says. It's the tallest of the
towers and includes the library and a movie theater. Its glass is tinted
yellow and at the tower's summit wraps around a reading garden that offers
commanding views of the surrounding city. Together these visual ramparts
are the key to the concept of the building being not just a school but
a community resource. "The fitness tower," Ronan says, "might
be open early in the morning for classes for the community, be used as
a gym for student phys-ed classes during the day, and then open up again
at night as a community fitness club." There will be more than 600
parking spaces under the building to accommodate visitors.
Ronan's design recognizes that our age is both visually oriented and informationally
dense, yet he distances himself from architects such as Douglas Garofalo,
who use computers to create pathbreaking shapes and forms. He prefers
drawing and making models. "I think whatever medium you work in sort
of dictates the form," he says. "If you work in clay it's going
to give you a certain kind of form. If you work in cardboard models it's
going to give you a certain kind of form." For better and worse,
he says, designs that come out of a computer look like they did. "It's
a value system. Is form the primary reason you're an architect? It's not
the reason I'm an architect. Form is a natural outgrowth of our process
and not the agenda. I'm interested more in space. You don't see many great
spaces anymore. It's about exploring the integration of space, structure,
and material-bringing those into an interdependent relationship."
Ronan sees the current state of architecture in Chicago as "very
promising," and he adds, "I think the known architects in the
Chicago area are all reaching retirement age. A new, younger generation
of architects is coming into its own." He may be a bit overoptimistic-Helmut

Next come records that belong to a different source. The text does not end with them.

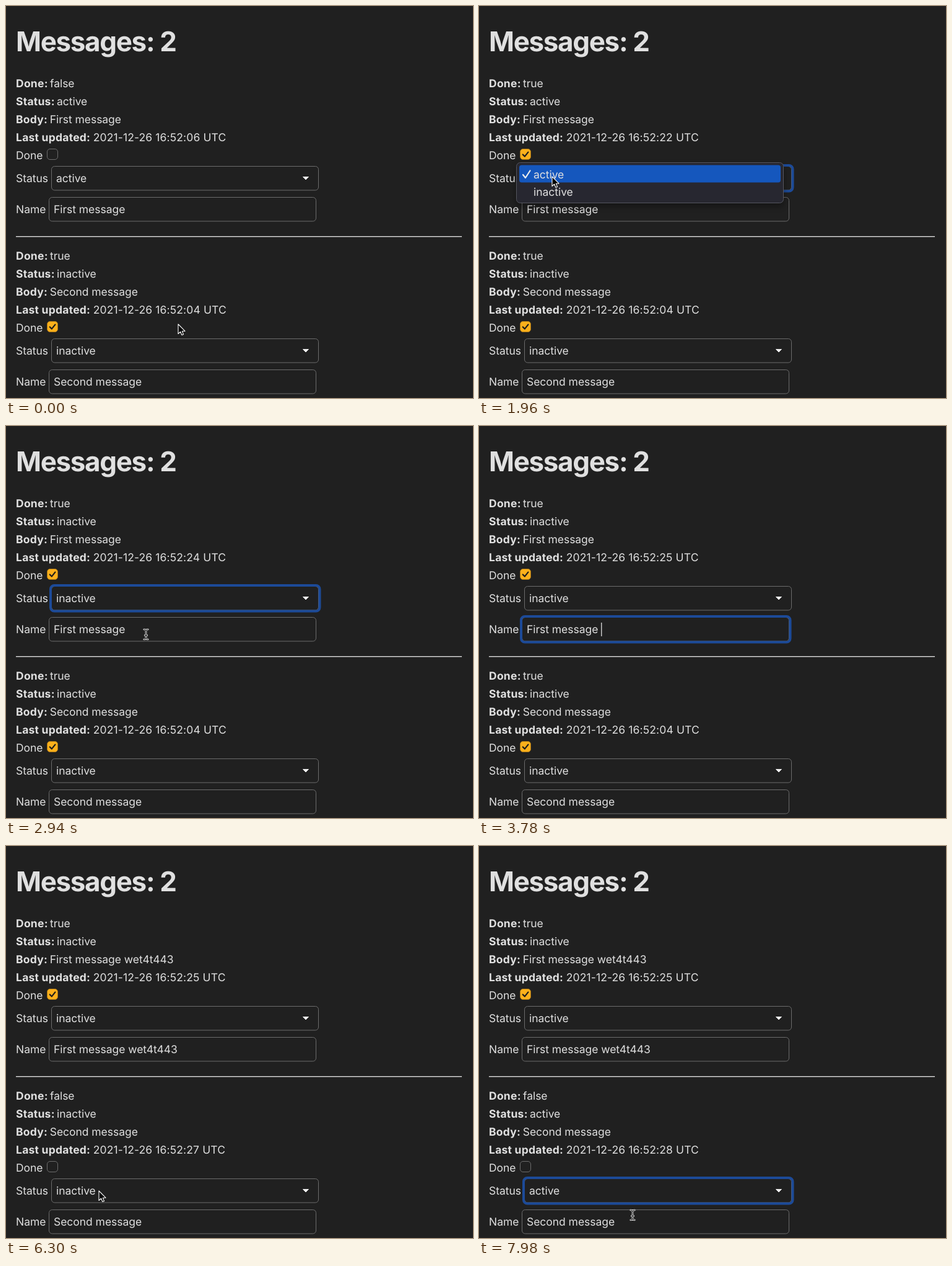
These frames come from a looping animation (754x632 px, 8 s). An HTML page:

```html
<!DOCTYPE html>
<html lang="en">
<head>
<meta charset="utf-8">
<title>Messages</title>
<style>
  html, body { margin: 0; width: 100%; height: 100%; overflow: hidden; background: #202020; }
  svg { display: block; width: 754px; height: 632px; }
  text { font: 430 17.5px Inter, sans-serif; letter-spacing: -.04px; font-optical-sizing: none;
         fill: #e0e0e0; white-space: pre; text-rendering: geometricPrecision; }
  .bold { font-weight: 700; letter-spacing: .24px; }
  .date { letter-spacing: .13px; }
  .title { font-size: 44px; font-weight: 700; letter-spacing: -1.35px; }
  .field { fill: #202020; stroke: #6c6c6c; }
  .focus { fill: none; stroke: #1c4a98; stroke-width: 4; }
  .menu { fill: #272730; stroke: #55565f; }
  .menu-shadow { fill: #000; opacity: .3; filter: blur(5px); }
  .pointer { fill: #000; stroke: #fff; stroke-width: 1.1; stroke-linejoin: round; }
  .hand { fill: #fff; stroke: #000; stroke-width: 1; stroke-linejoin: round; }
  .ring { fill: none; stroke: #e4e4e4; stroke-width: 1.2; }
</style>
</head>
<body>
<svg id="stage" viewBox="0 0 754 632"></svg>
<script>
const DURATION = 8000, STEP = 70;
const stage = document.getElementById('stage');

// Pointer path: time, x, y, shape from that time on
const path = [
  [0, 278, 513, 'arrow'], [490, 72, 240, 'hand'], [1610, 72, 240, 'arrow'],
  [1820, 118, 275, 'arrow'], [2170, 118, 275, 'arrow'], [2310, 122, 292, 'arrow'],
  [2660, 122, 292, 'arrow'], [2940, 226, 336, 'beam'], [3570, 226, 336, 'none'],
  [4060, 226, 336, 'arrow'], [4480, 82, 510, 'arrow'], [4620, 82, 510, 'arrow'],
  [4830, 92, 565, 'arrow'], [5110, 84, 541, 'arrow'], [5390, 76, 524, 'hand'],
  [6090, 76, 524, 'arrow'], [6300, 150, 556, 'arrow'], [6720, 150, 556, 'arrow'],
  [7070, 152, 531, 'arrow'], [7350, 156, 525, 'arrow'], [7630, 156, 525, 'arrow'],
  [7910, 248, 595, 'beam']
];
const clicks = [490, 1330, 3010, 5460];
const typedSuffix = ' wet4t443';
const keyTimes = [3570, 3850, 3920, 4060, 4130, 4270, 4410, 4620, 4760];

const shapes = {
  arrow: '<path class="pointer" d="M0 0V15.5L3.6 12.2 5.9 17.5 8.5 16.4 6.3 11.2H11Z"/>',
  hand: `<path class="hand" d="M-1.6 1Q-1.6-.8 0-.8T1.6 1V6Q4-.2 4.6 6.4 6.6 5 7.2 7.2
    9.2 6.8 9 9.4V12L7.4 16H-.4L-4 10.6Q-4.8 8.4-3 8.6L-1.6 9.8Z"/>
    <path class="hand" fill="none" d="M2 11V14M4 11V14M6 11V14"/>`,
  beam: `<g fill="none" stroke-linecap="round">${[['#fff', 2.6], ['#000', 1]].map(([color, width]) =>
    `<path stroke="${color}" stroke-width="${width}" d="M-3.2-8Q0-8 0-6Q0-8 3.2-8M0-6V6M-3.2 8Q0 8 0 6Q0 8 3.2 8M-1.8 1.5H1.8"/>`).join('')}</g>`,
  none: ''
};

const during = (t, from, to) => t >= from && t < to;
const mix = (a, b, k) => a + (b - a) * k;

const text = (x, y, value, attrs = '') => `<text x="${x}" y="${y}" ${attrs}>${value}</text>`;
const rect = (x, y, w, h, r, cls) =>
  `<rect x="${x}" y="${y}" width="${w}" height="${h}" rx="${r}" class="${cls}"/>`;

function pointerAt(t) {
  const i = path.findLastIndex(key => key[0] <= t);
  const [t0, x0, y0, shape] = path[i];
  const [t1, x1, y1] = path[i + 1] || [DURATION, x0, y0];
  let k = (t - t0) / (t1 - t0);
  k = k * k * (3 - 2 * k);
  return { x: mix(x0, x1, k), y: mix(y0, y1, k), shape };
}

function typedName(t) {
  const count = keyTimes.filter(time => time <= t).length;
  return 'First message' + typedSuffix.slice(0, count);
}

function checkbox(checked) {
  return checked
    ? `<rect x="66.5" y="230.5" width="17" height="17" rx="4.5" fill="#fdb01b" stroke="#a8761a" stroke-width=".8"/>
       <path d="M70.8 239.4L73.8 242.6 79.4 235.6" fill="none" stroke="#1c1c1c" stroke-width="2.2" stroke-linecap="round" stroke-linejoin="round"/>`
    : rect(66.5, 230.5, 17, 17, 4.5, 'field');
}

function message(m) {
  const details = [
    ['Done:', 71, m.done], ['Status:', 82, m.status], ['Body:', 70.7, m.body],
    ['Last updated:', 140.7, `2021-12-26 16:52:${m.seconds} UTC`, 'class="date"']
  ];
  return `<g transform="translate(0 ${m.top})">
    ${details.map(([label, x, value, attrs], i) =>
      text(16, 131 + 29 * i, label, 'class="bold"') + text(x, 131 + 29 * i, value, attrs)).join('')}
    ${text(16, 247, 'Done')}${checkbox(m.checked)}
    ${text(16, 284.3, 'Status')}${rect(73.5, 258.5, 431, 38.5, 5, 'field')}
    ${m.focus === 'status' ? rect(72, 257, 434.5, 41.5, 6, 'focus') : ''}
    ${text(81, 284.3, m.selected)}
    <path d="M479.5 275.5H488.5L484 280Z" fill="#eee" stroke="#eee" stroke-linejoin="round"/>
    ${text(16, 334.3, 'Name')}${rect(69.5, 308.5, 431, 38.5, 5, 'field')}
    ${m.focus === 'name' ? rect(68, 307, 434.5, 41.5, 6, 'focus') : ''}
    ${text(77, 334.3, m.name, m.focus === 'name' ? 'id="edited"' : '')}
    ${m.focus === 'name' ? '<rect id="caret" y="317" width="1.2" height="22" fill="#eee"/>' : ''}
  </g>`;
}

function menu(top, checkedRow, litRow, opacity) {
  const row = (label, i) =>
    (i === litRow ? `<rect x="65" y="${4.5 + 28 * i}" width="422" height="28" rx="4" fill="#1557bd"/>` : '') +
    (i === checkedRow ? `<path d="M71 ${20 + 28 * i}l4 5 7.5-11.5" fill="none" stroke="#eee" stroke-width="2.2" stroke-linecap="round" stroke-linejoin="round"/>` : '') +
    text(88, 25.5 + 28 * i, label);
  return `<g transform="translate(0 ${top})" opacity="${opacity}">
    ${rect(59, 4, 434, 68, 8, 'menu-shadow')}${rect(60.5, .5, 431, 65, 6, 'menu')}
    ${['active', 'inactive'].map(row).join('')}</g>`;
}

function menus(t, pointer) {
  const fade = start => 1 - Math.max(0, t - start) / 140;
  if (during(t, 1960, 2870)) {
    const lit = during(t, 2520, 2660) ? -1 : +(t >= 2660 || pointer.y > 285);
    return menu(252, 0, lit, fade(2730));
  }
  if (during(t, 6440, 7770)) {
    const lit = during(t, 7490, 7560) ? -1 : +(t < 7560 && pointer.y > 535);
    return menu(502, 1, lit, fade(7630));
  }
  return '';
}

function clickRing(t, { x, y }) {
  const start = clicks.find(time => during(t, time, time + 350));
  if (start === undefined) return '';
  const r = 31 - Math.max(0, t - start - 140) * .06;
  return `<g transform="translate(${x} ${y})" class="ring"><circle r="${r}"/><circle r="${r - 2.7}"/></g>`;
}

function draw(t) {
  const pointer = pointerAt(t);
  const first = {
    top: 0, done: t >= 1610, checked: t >= 1470,
    status: t >= 2940 ? 'inactive' : 'active', selected: t >= 2800 ? 'inactive' : 'active',
    body: typedName(t - 210), name: typedName(t),
    seconds: t < 1610 ? '06' : t < 2940 ? '22' : t < 3780 ? '24' : '25',
    focus: during(t, 1890, 3010) ? 'status' : during(t, 3010, 5460) ? 'name' : ''
  };
  const second = {
    top: 278, done: t < 5740, checked: t < 5600,
    status: t >= 7840 ? 'active' : 'inactive', selected: t >= 7630 ? 'active' : 'inactive',
    body: 'Second message', name: 'Second message',
    seconds: t < 5740 ? '04' : t < 7840 ? '27' : '28',
    focus: t >= 6370 ? 'status' : ''
  };
  stage.innerHTML = text(16, 73, 'Messages: 2', 'class="title"') +
    message(first) + '<rect x="16" y="371" width="720" height="1.4" fill="#dbdbdb"/>' + message(second) +
    menus(t, pointer) + clickRing(t, pointer) +
    `<g transform="translate(${pointer.x} ${pointer.y})">${shapes[pointer.shape]}</g>`;

  const caret = document.getElementById('caret');
  if (caret) caret.setAttribute('x', 77 + document.getElementById('edited').getComputedTextLength());
}

let lastStep = -1;
function tick() {
  const step = Math.floor(performance.now() % DURATION / STEP);
  if (step !== lastStep) draw((lastStep = step) * STEP);
  requestAnimationFrame(tick);
}
tick();
</script>
</body>
</html>
```
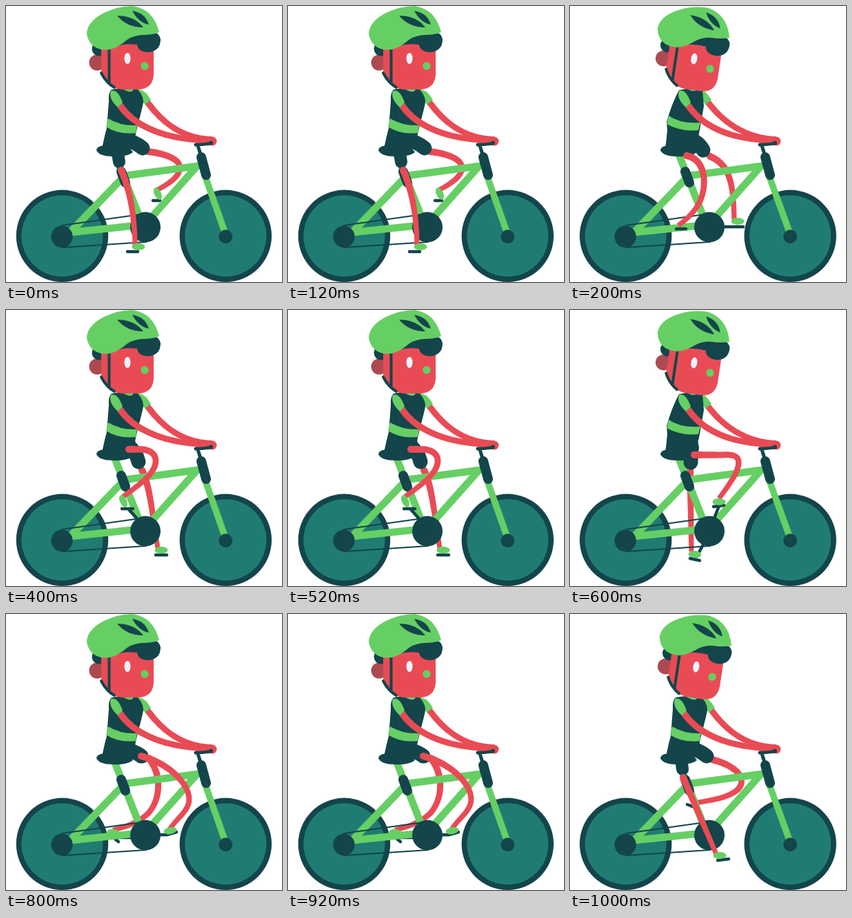
Animation of 400x400 px, one loop 1200 ms. Source, as an HTML page:

```html
<!DOCTYPE html>
<html lang="en">
<head>
<meta charset="utf-8">
<title>Cyclist</title>
<style>
  html, body { margin: 0; width: 100%; height: 100%; overflow: hidden; background: #fff; }
  svg { display: block; width: 100%; height: 100%; }
  path, line { stroke-linecap: round; stroke-linejoin: round; }
  .d { fill: #13454b; } .g { fill: #66cf64; } .r { fill: #e94b55; } .t { fill: #207c73; }
  .D, .G { fill: none; }
  .D { stroke: #13454b; } .G { stroke: #66cf64; }
</style>
</head>
<body>
<svg id="stage" viewBox="0 0 400 400"></svg>
<script>
const stage = document.getElementById('stage');
const STEP = 200;

const fill = (c, d) => `<path class="${c}" d="${d}"/>`;
const line = (c, w, d) => `<path class="${c}" stroke-width="${w}" d="${d}"/>`;
const disc = (c, x, y, r) => `<circle class="${c}" cx="${x}" cy="${y}" r="${r}"/>`;
const oval = (c, x, y, rx, ry, a = 0) =>
  `<ellipse class="${c}" rx="${rx}" ry="${ry}" transform="translate(${x} ${y}) rotate(${a})"/>`;

// Outline of a curve whose width runs from w0 to w1
function taper(c, w0, w1, d, n = 40) {
  const path = document.createElementNS('http://www.w3.org/2000/svg', 'path');
  path.setAttribute('d', d);
  const len = path.getTotalLength(), left = [], right = [];
  for (let i = 0; i <= n; i++) {
    const s = len * i / n, p = path.getPointAtLength(s);
    const a = path.getPointAtLength(Math.max(0, s - 1));
    const b = path.getPointAtLength(Math.min(len, s + 1));
    const k = (w0 + (w1 - w0) * i / n) / 2 / Math.hypot(b.x - a.x, b.y - a.y);
    const nx = (a.y - b.y) * k, ny = (b.x - a.x) * k;
    left.push(`${p.x + nx} ${p.y + ny}`);
    right.unshift(`${p.x - nx} ${p.y - ny}`);
  }
  const start = path.getPointAtLength(0);
  return fill(c, `M${left.concat(right).join('L')}Z`) + disc(c, start.x, start.y, w0 / 2);
}

// thigh: dark shorts, leg: bare part, shoe: x, y, angle, pedal: line with crank
const poses = [
  { near: { thigh: 'M160 200L164 226', leg: 'M167 238C179 265 186 300 187 347',
            shoe: [192, 349, 0], pedal: 'M176 356H191' },
    far: { thigh: 'M170 193Q186 196 198 206', leg: 'M206 211C246 216 256 229 251 240Q246 253 218 267',
           shoe: [220, 272, 65], pedal: 'M213 282H223' } },
  { near: { thigh: 'M160 198L172 203', leg: 'M169 217C197 222 199 260 188 284Q179 302 157 318',
            shoe: null, pedal: 'M154 323H168' },
    far: { thigh: 'M171 191Q187 197 193 209', leg: 'M203 218C232 230 237 258 238 312',
           shoe: [243, 312, 0], pedal: 'M205 320H251' } },
  { near: { thigh: 'M160 198L180 199', leg: 'M178 202H197C220 204 223 222 207 240Q197 251 169 271',
            shoe: [170, 277, 65], pedal: 'M168 288H184M177 288L195 308' },
    far: { thigh: 'M177 196Q189 206 192 220', leg: 'M197 232C210 258 212 300 220 345',
           shoe: [225, 348, 0], pedal: 'M217 355H233' } },
  { near: { thigh: 'M160 198L178 200', leg: 'M180 210H222C247 208 248 219 240 237Q232 252 216 273',
            shoe: [216, 278, 0], pedal: 'M208 285L223 283M216 284L205 312' },
    far: { thigh: 'M176 196L175 221', leg: 'M174 230L176 350',
           shoe: [181, 354, 5], pedal: 'M174 360L188 363M184 357L194 338' } },
  { near: { thigh: 'M165 199Q188 200 198 207', leg: 'M196 206C238 217 269 249 265 273C262 287 249 295 237 312',
            shoe: [238, 314, -10], pedal: 'M205 320H233L247 316' },
    far: { thigh: 'M170 195Q188 199 196 206', leg: 'M207 209C225 231 226 268 205 290Q187 306 155 313',
           shoe: [156, 317, 10], pedal: 'M152 321L163 330M158 324H200' } },
  { near: { thigh: 'M160 200L163 225', leg: 'M164 237L212 348',
            shoe: [217, 350, 0], pedal: 'M214 357L230 355' },
    far: { thigh: 'M170 193Q186 196 198 206', leg: 'M206 211C246 221 259 243 240 257C225 267 205 270 180 274',
           shoe: null, pedal: 'M170 276L180 280' } }
];

function limb({ leg, shoe, pedal }) {
  return taper('r', 10, 7, leg) + line('D', 4.5, pedal) +
    (shoe ? oval('g', shoe[0], shoe[1], 9.5, 5, shoe[2]) : '');
}

const wheel = x => disc('d', x, 333.3, 66.7) + disc('t', x, 333.3, 59);

function bike(odd) {
  const rear = odd ? 80.7 : 81.5, front = odd ? 319.2 : 318.3;
  return wheel(rear) + wheel(front) +
    line('G', 10.5, 'M158 216L196 312M94 327L168 250M94 328L190 318M172 246L277 232L204 314') +
    line('G', 9.5, `M288 245L${front} 331`) +
    disc('d', front, 334.3, 10) +
    disc('d', rear - .5, 334.3, 15.7) +
    line('D', 2, 'M81 318L202 301M81 350L203 342') +
    disc('d', 202, 320.5, 22) +
    line('D', 14, 'M167 240L173 256') +
    line('D', 5, 'M275 201L298 199M278 202L284 222') +
    line('D', 14, 'M283 219L290 245') +
    fill('d', 'M131 209Q132 201 150 202L178 204L184 212Q175 219 155 218Q135 218 131 209Z');
}

function torso(lean) {
  return lean
    ? fill('d', 'M158 122Q175 117 192 122L194 145L187 185Q184 194 186 203Q170 213 138 207Q140 192 141 180L140 168Q148 140 158 122Z') +
      fill('g', 'M143 159Q160 171 189 169L186 180Q162 183 140 171Z') +
      fill('g', 'M168 119Q177 119 186 120Q180 127 168 119Z')
    : fill('d', 'M153 121Q172 117 191 121Q202 133 198 145L188 185Q186 192 190 203Q170 213 139 207Q143 187 146 177L149 138Q148 126 153 121Z') +
      fill('g', 'M148 163Q166 174 190 173L188 184Q163 187 145 175Z') +
      fill('g', 'M167 119Q176 119 185 120Q183 129 167 119Z');
}

function farArm(lean) {
  const x = lean ? 199 : 204;
  return taper('r', 9, 8, `M${x} 138C${x + 18} 163 250 192 299 193`) +
    fill('g', `M${x - 13} 121Q${x - 3} 120 ${x + 6} 136L${x - 3} 143Q${x - 10} 132 ${x - 13} 121Z`);
}

function nearArm(lean) {
  const x = lean ? 172 : 166;
  return taper('r', 9.5, 8, `M${x} 145C${x + 22} 177 238 195 299 195`) +
    fill('g', `M${x - 14} 123Q${x - 4} 120 ${x + 3} 140L${x - 4} 147Q${x - 18} 134 ${x - 14} 123Z`) +
    disc('r', 299, 196, 6.5) + disc('d', 297, 198.5, 3) + line('D', 4, 'M282 201L296 199');
}

function head(shift) {
  const move = shift ? `translate(${shift} 0) rotate(8.5 169 32)` : '';
  return `<g transform="${move}">` +
    '<circle cx="132" cy="82" r="11.5" fill="#ad4a51"/>' +
    disc('d', 135, 62, 10.5) +
    fill('r', 'M138 48H214V99Q213 120 192 121H168Q150 119 138 101Z') +
    line('D', 4, 'M149.5 62V112M138 97Q145 111 157 118') +
    fill('d', 'M145 64Q165 53 190 56Q192 67 207 67Q224 65 224 48Q222 39 214 38L165 45Z') +
    fill('g', 'M117 40Q118 23 140 11Q161 0 184 0Q214 5 222 38Q213 42 196 42Q181 43 169 54Q153 66 138 63Q120 59 117 40Z') +
    fill('d', 'M161 14Q186 14 199 31Q175 31 161 14Z') +
    fill('d', 'M183 7Q202 10 207 27Q192 24 183 7Z') +
    '<ellipse cx="176" cy="76" rx="4.5" ry="8" fill="#eef3fb"/>' +
    disc('g', 201, 87, 5.7) + '</g>';
}

function draw(i) {
  const { near, far } = poses[i];
  const odd = i % 2 === 1, last = i === 5, lean = odd && !last;
  stage.innerHTML = farArm(lean) + limb(far) + bike(odd) +
    line('D', 21, far.thigh) + torso(lean) + line('D', 18, near.thigh) +
    limb(near) + nearArm(lean) + head(last ? 13.5 : odd ? 10.5 : 0);
}

let shown = -1;
function tick(now) {
  const i = Math.floor(now / STEP) % poses.length;
  if (i !== shown) draw(shown = i);
  requestAnimationFrame(tick);
}
tick(performance.now());
</script>
</body>
</html>
```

Jahn, Lucien Lagrange, and Adrian Smith are unlikely to be devoting their
lives to shuffleboard and pinochle anytime soon. But they have to be noticing
that the grownups' table is adding chairs.